I found this inexpensive kit online and it looked like a fun project. I like how small it is which should make it easy to carry around in my pocket when I go hiking. Also, I've been wanting to get into the HF ham bands and learn morse code.

The kit comes with all of the parts to the radio so you won't need anything else. You will need a soldering iron and some cutters for the assembly. Having a multimeter doesn't hurt. I chose to purchase the metal enclosure that contains the completed kit in a sturdy, low RF noise, housing.

Assembling Rockmite kit

The assembly instructions are less than ideal. It is not clearly laid out and some of the information in it is incorrect or contradictory. Despite those things, I was able to get it assembled.

Assembling Rockmite kit

Once the board was soldered I could mount it inside the enclosure and start testing. It is a good idea to test before you mount the PCB, but fortunately all my soldering joints passed so no resoldering was required.

Assembling Rockmite kit

I attached a 12v SLA battery using the provided barrel plug and connected a 20M end-fed antenna. After pulling the antenna up into a tree in my back yard, I started listening for other stations. Having only two frequencies to choose from, and having to manually switch the crystals out, meant that tweaking my antenna was where most of my time would be spent.
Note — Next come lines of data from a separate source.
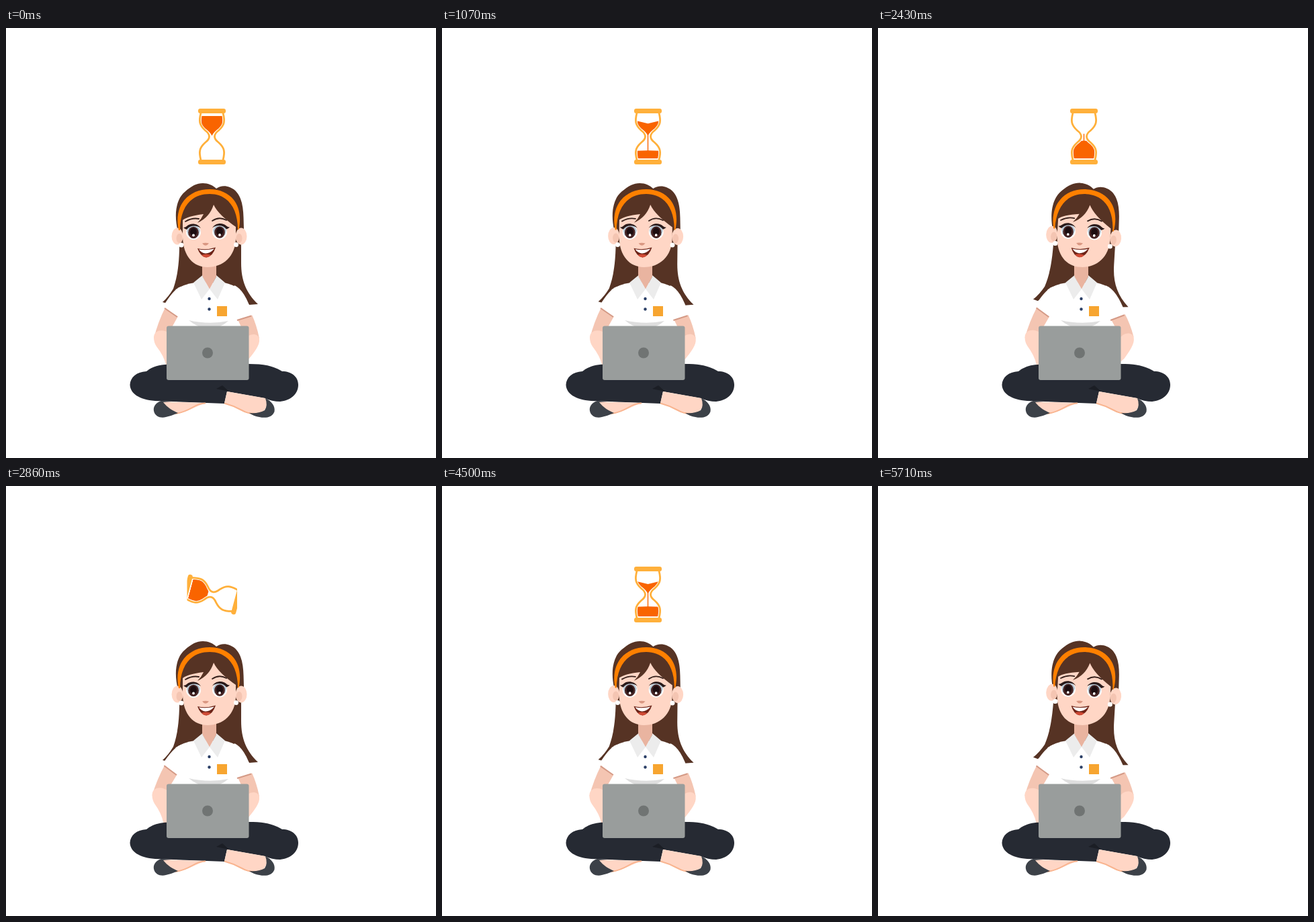
Write an HTML page that moves like this. It is 640 px wide and 640 px high and loops after 5780 ms.

```html
<!DOCTYPE html>
<html lang="en">
<head>
<meta charset="utf-8">
<title>Waiting at the laptop</title>
<style>
  html, body { margin: 0; width: 100%; height: 100%; overflow: hidden; background: #fff; }
  svg { display: block; width: 100vw; height: 100vh; }
  .hair { fill: #563324; }
  .skin { fill: #ffd6c5; }
  .shade { fill: #f4c5b2; }
  .fold { fill: none; stroke: #d49a86; stroke-width: 2; }
  .pants { fill: #262a33; }
  .shoe { fill: #3c4148; }
  .brow { fill: none; stroke: #35201b; stroke-width: 1.8; stroke-linecap: round; }
  .sole { fill: none; stroke: #f9b48f; stroke-width: 2; }
  .glass { fill: none; stroke: #ffb03b; stroke-width: 2.8; }
  .sand { fill: #f96400; }
</style>
</head>
<body>
<svg viewBox="0 0 640 640">
  <defs>
    <clipPath id="window"><rect x="269.5" y="110" width="74.5" height="100"/></clipPath>
    <path id="bulb" d="M-14.500 -33 C-17 -22 -16 -18 -10 -12 C-5 -8 -1.500 -5 0 -1 C1.500 -5 5 -8 10 -12 C16 -18 17 -22 14.500 -33Z"/>
    <clipPath id="topBulb"><use href="#bulb"/></clipPath>
    <clipPath id="bottomBulb"><use href="#bulb" transform="scale(1 -1)"/></clipPath>
    <path id="side" class="glass" d="M-16.500 -35 C-19.500 -23 -19 -17 -10 -9 C-2 -3 -2 3 -10 9 C-19 17 -19.500 23 -16.500 35"/>
    <g id="eye">
      <ellipse rx="11" ry="11" fill="#fff"/>
      <path fill="#b9cad6" d="M-10 -2 C-8 -13 8 -13 10 -2 L8 5 H-8Z"/>
      <ellipse cy=".5" rx="7.800" ry="8.800" fill="#442323"/>
      <ellipse cy="-.5" rx="5" ry="6" fill="#1c0d10"/>
      <circle cy="4.5" r="1.900" fill="#fff"/>
      <path fill="#2a1a1a" d="M-15 -7 Q-12 -7 -10 -9 C-5 -14 6 -14 11 -6 C5 -11 -5 -11 -10 -4 Q-13 -5 -15 -7Z"/>
    </g>
  </defs>

  <g clip-path="url(#window)">
    <g id="hourglass">
      <use href="#side"/>
      <use href="#side" transform="scale(-1 1)"/>
      <g class="sand">
        <path id="topSand" clip-path="url(#topBulb)"/>
        <path id="bottomSand" clip-path="url(#bottomBulb)"/>
        <rect id="stream" x="-.7" y="-4" width="1.4"/>
      </g>
      <g fill="#ffb03b">
        <rect x="-20.5" y="-41.5" width="41" height="7" rx="3"/>
        <rect x="-20.5" y="34.5" width="41" height="7" rx="3"/>
      </g>
    </g>
  </g>

  <g id="backHair" class="hair">
    <path d="M258 300 C259 345 256 368 249 388 Q242 400 233 408 L240 410 L264 390 L344 390 L362 412 L375 411 C357 394 350 375 350 350 L350 300Z"/>
  </g>

  <path d="M281 379 Q262 382 252 390 L250 470 H352 L346 388 Q338 382 325 379Z" fill="#fff"/>
  <path d="M292 345 H313 V370 L303 389 L292 370Z" fill="#e9b4a0"/>

  <g id="leftArm">
    <path class="shade" d="M237 416 L256 429 L240 458 L220 462 Q226 438 237 416Z"/>
    <path class="skin" d="M220 461 C220 448 236 448 244 455 V508 L238 501 Q235 488 224 474 Q220 468 220 461Z"/>
    <path d="M260 385 Q250 388 234 414 L255 430 L272 405Z" fill="#fff"/>
    <path class="fold" d="M236 417 L255 430"/>
  </g>
  <g id="rightArm">
    <path class="shade" d="M345 434 L366 427 Q373 442 377 462 L358 462Z"/>
    <path class="skin" d="M356 464 C360 454 376 453 377 463 C378 472 370 482 361 493 L352 500Z"/>
    <path d="M340 383 Q356 390 367 427 L345 435 L332 405Z" fill="#fff"/>
    <path class="fold" d="M344 435 L365 428.500"/>
  </g>

  <path d="M272 435 Q302 442 331 436 Q320 446 302 448 Q285 446 272 435Z" fill="#dedede"/>
  <g fill="#ececec">
    <path d="M292.500 368 L279 379 L291 404 L303 388.500 L292.500 370Z"/>
    <path d="M313 368 L326 379 L315 404 L303 388.500 L313 370Z"/>
  </g>
  <g fill="#2b3f66"><circle cx="302.500" cy="403" r="2.200"/><circle cx="302.500" cy="418.500" r="2.200"/></g>
  <rect x="314" y="414" width="15" height="15" fill="#f7a530"/>

  <g id="head">
    <path class="hair" d="M256 303 C250 280 252 256 266 244 C276 235 284 231 293 231 C301 231 308 234 313 239 C318 235 326 234 333 237 C349 243 353 262 353.500 282 L354 299 L346 325 L261 325Z"/>
    <g class="skin"><ellipse cx="255" cy="310" rx="8.500" ry="12.500"/><ellipse cx="350" cy="310" rx="8.500" ry="12.500"/></g>
    <g class="shade"><ellipse cx="258" cy="313" rx="4.500" ry="7"/><ellipse cx="347" cy="313" rx="4.500" ry="7"/></g>
    <path class="skin" d="M263 286 Q270 280 294 277 Q291 284 285 290 Q303 282 309 263 Q316 278 342 296 V312 C342 340 323 356 300 356 C279 356 264 340 263 312Z"/>
    <path fill="#ff8000" d="M257 301 C249 263 272 240 303 240 C334 240 354 263 346.500 300 L345 300 C345 268 330 247 303 247 C276 247 259 266 259 301Z"/>
    <path class="brow" d="M267 288 Q277 282 287 284 M307 287 Q317 280 328 286"/>
    <g id="eyes">
      <use href="#eye" x="279" y="304"/>
      <use href="#eye" transform="translate(318 303.500) scale(-1 1)"/>
    </g>
    <path fill="#d99782" d="M292 320.500 Q297 319 302 320.500 Q297 327 292 320.500Z"/>
    <path fill="#6d2418" d="M285 328 Q298 331 312 326.500 Q308 340 298 341.500 Q289 340 285 328Z"/>
    <path fill="#fff" d="M287 329.500 Q298 331.500 310 328.500 Q304 335.500 297 335.500 Q291 335 287 329.500Z"/>
    <path fill="#cf4a35" d="M291 338 Q298 335 305 338 Q302 341.500 298 341.500 Q294 341.500 291 338Z"/>
    <g fill="#fff"><circle cx="261" cy="323" r="3.500"/><circle cx="342.500" cy="322.500" r="3.500"/></g>
  </g>

  <path class="pants" d="M245 501 C230 500 218 504 209 511 C194 512 185 520 184.500 531 C185 544 198 553 222 555 L325 559 L329 541 L385 551 Q396 556 408 556 C424 554 435 545 435 531 C435 519 425 511 411 511 C398 503 385 500 361 500Z"/>
  <path d="M313 537 L322 532 L332 541Z" fill="#1b1e25"/>
  <path class="skin" d="M232 556 L298 558 C284 562 270 572 255 574 C243 572 236 565 232 556Z"/>
  <path class="sole" d="M252 574 Q265 572 277 565 T297 558.500"/>
  <path class="shoe" d="M246 556 L231 555 C222 558 219 564 220 570 C222 579 231 581 238 579 Q247 577 256 573 C249 570 240 565 234 557Z"/>
  <path class="skin" d="M329 541 L386 551 C391 560 387 571 376 574 C360 574 345 565 325 558Z"/>
  <path class="sole" d="M325 558.500 Q338 562 349 568 T370 574"/>
  <path class="shoe" d="M386 551 C396 556 401 563 399.500 571 C396 580 386 581 377 579 Q369 578 362 573 Q377 574 385 569 Q390 562 386 551Z"/>

  <rect x="239" y="443.500" width="122.500" height="80.500" rx="3" fill="#999d9c"/>
  <circle cx="300" cy="483.500" r="8" fill="#707473"/>
</svg>
<script>
const LOOP = 5780, SWAY = 400;
const UPRIGHT = [0, 1143, 2858, 4573];   // moments when the head is straight
const BLINKS = [2000, 3715, 5430];
const FLIP_START = 2500, FLIP_END = 3150, VANISH = 5700, DRAIN = 2450;

const $ = id => document.getElementById(id);
const clamp = x => Math.max(0, Math.min(1, x));
const smooth = x => x * x * (3 - 2 * x);
const nearest = (t, moments) => Math.min(...moments.map(m => Math.abs(t - m)));
const set = (id, name, value) => $(id).setAttribute(name, value);
const turn = (id, angle, x, y) => set(id, "transform", `rotate(${angle} ${x} ${y})`);

function drawHourglass(t) {
  const angle = 180 * smooth(clamp((t - FLIP_START) / (FLIP_END - FLIP_START)));
  const flipped = t >= FLIP_END;
  const drained = clamp((flipped ? t - FLIP_END : t) / DRAIN);
  const level = -30.5 + 33 * drained ** 2;
  const dip = 5 * Math.min(1, drained * 3);
  const heap = 33 - 26 * drained;
  const mound = 2 * Math.min(1, drained * 3);
  const flowing = drained > 0.02 && drained < 1;

  set("hourglass", "transform", `translate(306.5 161.5) rotate(${flipped ? 0 : angle})`);
  set("hourglass", "visibility", t < VANISH ? "visible" : "hidden");
  set("topSand", "d", drained < 1 ? `M-20 ${level} L0 ${level + dip} L20 ${level} V0 H-20Z` : "");
  set("bottomSand", "d", `M-20 ${heap} Q0 ${heap - mound} 20 ${heap} V33 H-20Z`);
  set("stream", "height", flowing ? heap + 4 : 0);
}

function draw(t) {
  const sway = clamp(nearest(t, UPRIGHT) / SWAY);
  turn("head", 3.4 * sway, 303, 372);
  turn("backHair", 3.4 * sway, 303, 372);
  turn("rightArm", -3.4 * sway, 345, 400);
  turn("leftArm", 1.4 * (1 - Math.cos(2 * Math.PI * t / 1085)), 255, 400);

  const open = 0.1 + 0.9 * clamp(nearest(t, BLINKS) / 100);
  set("eyes", "transform", `translate(0 ${304 * (1 - open)}) scale(1 ${open})`);
  drawHourglass(t);
}

function tick() {
  draw(performance.now() % LOOP);
  requestAnimationFrame(tick);
}
tick();
</script>
</body>
</html>
```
It wasn't long until I heard someone calling CQ and to my delight it was a special station. WW1USA was the first signal I received on my rockmite, I was not aware this station before and I just happened to be listening at one of the few times they transmit each year. I am not yet proficient with morse code so I opted not to transmit back.

I was able to capture what I heard on audio. You can clearly see the transmission in this spectrograph of the audio and you can listen youself by clicking the link. ww1usa spectrograph

WW1USA morse code audio recording ww1usa_nr.mp3

I found a hard-sided container that I could use to contain all the loose parts which helps a lot with the portability. Here you can see the container with feedline and battery. The battery I am using here is oversized but it is what I had. I am looking into other options like an 8xAAA battery holder or 5v to 12v buck converter.

Kit in container

Here are all of the pieces laid out. A baggie with some string to pull the antenna up into trees, end-fed antenna, headphones, feed line, and battery.

Pieces laid out

I don't have a keyer so I made this really small iambic keyer out of two surface mount pushbutton switches, an audio plug, and lots of hot glue. It works better than you would expect since you can push the tall buttons sideways to activate them. I would still like to build something more sturdy in the future but this works fine for now.

DIY button keyer

The front panel gives you audio gain, function button, keyer speed, headphone jack, keyer jack, and power led.

Front panel

It is a very solid feeling kit and I look forward to using it in the field.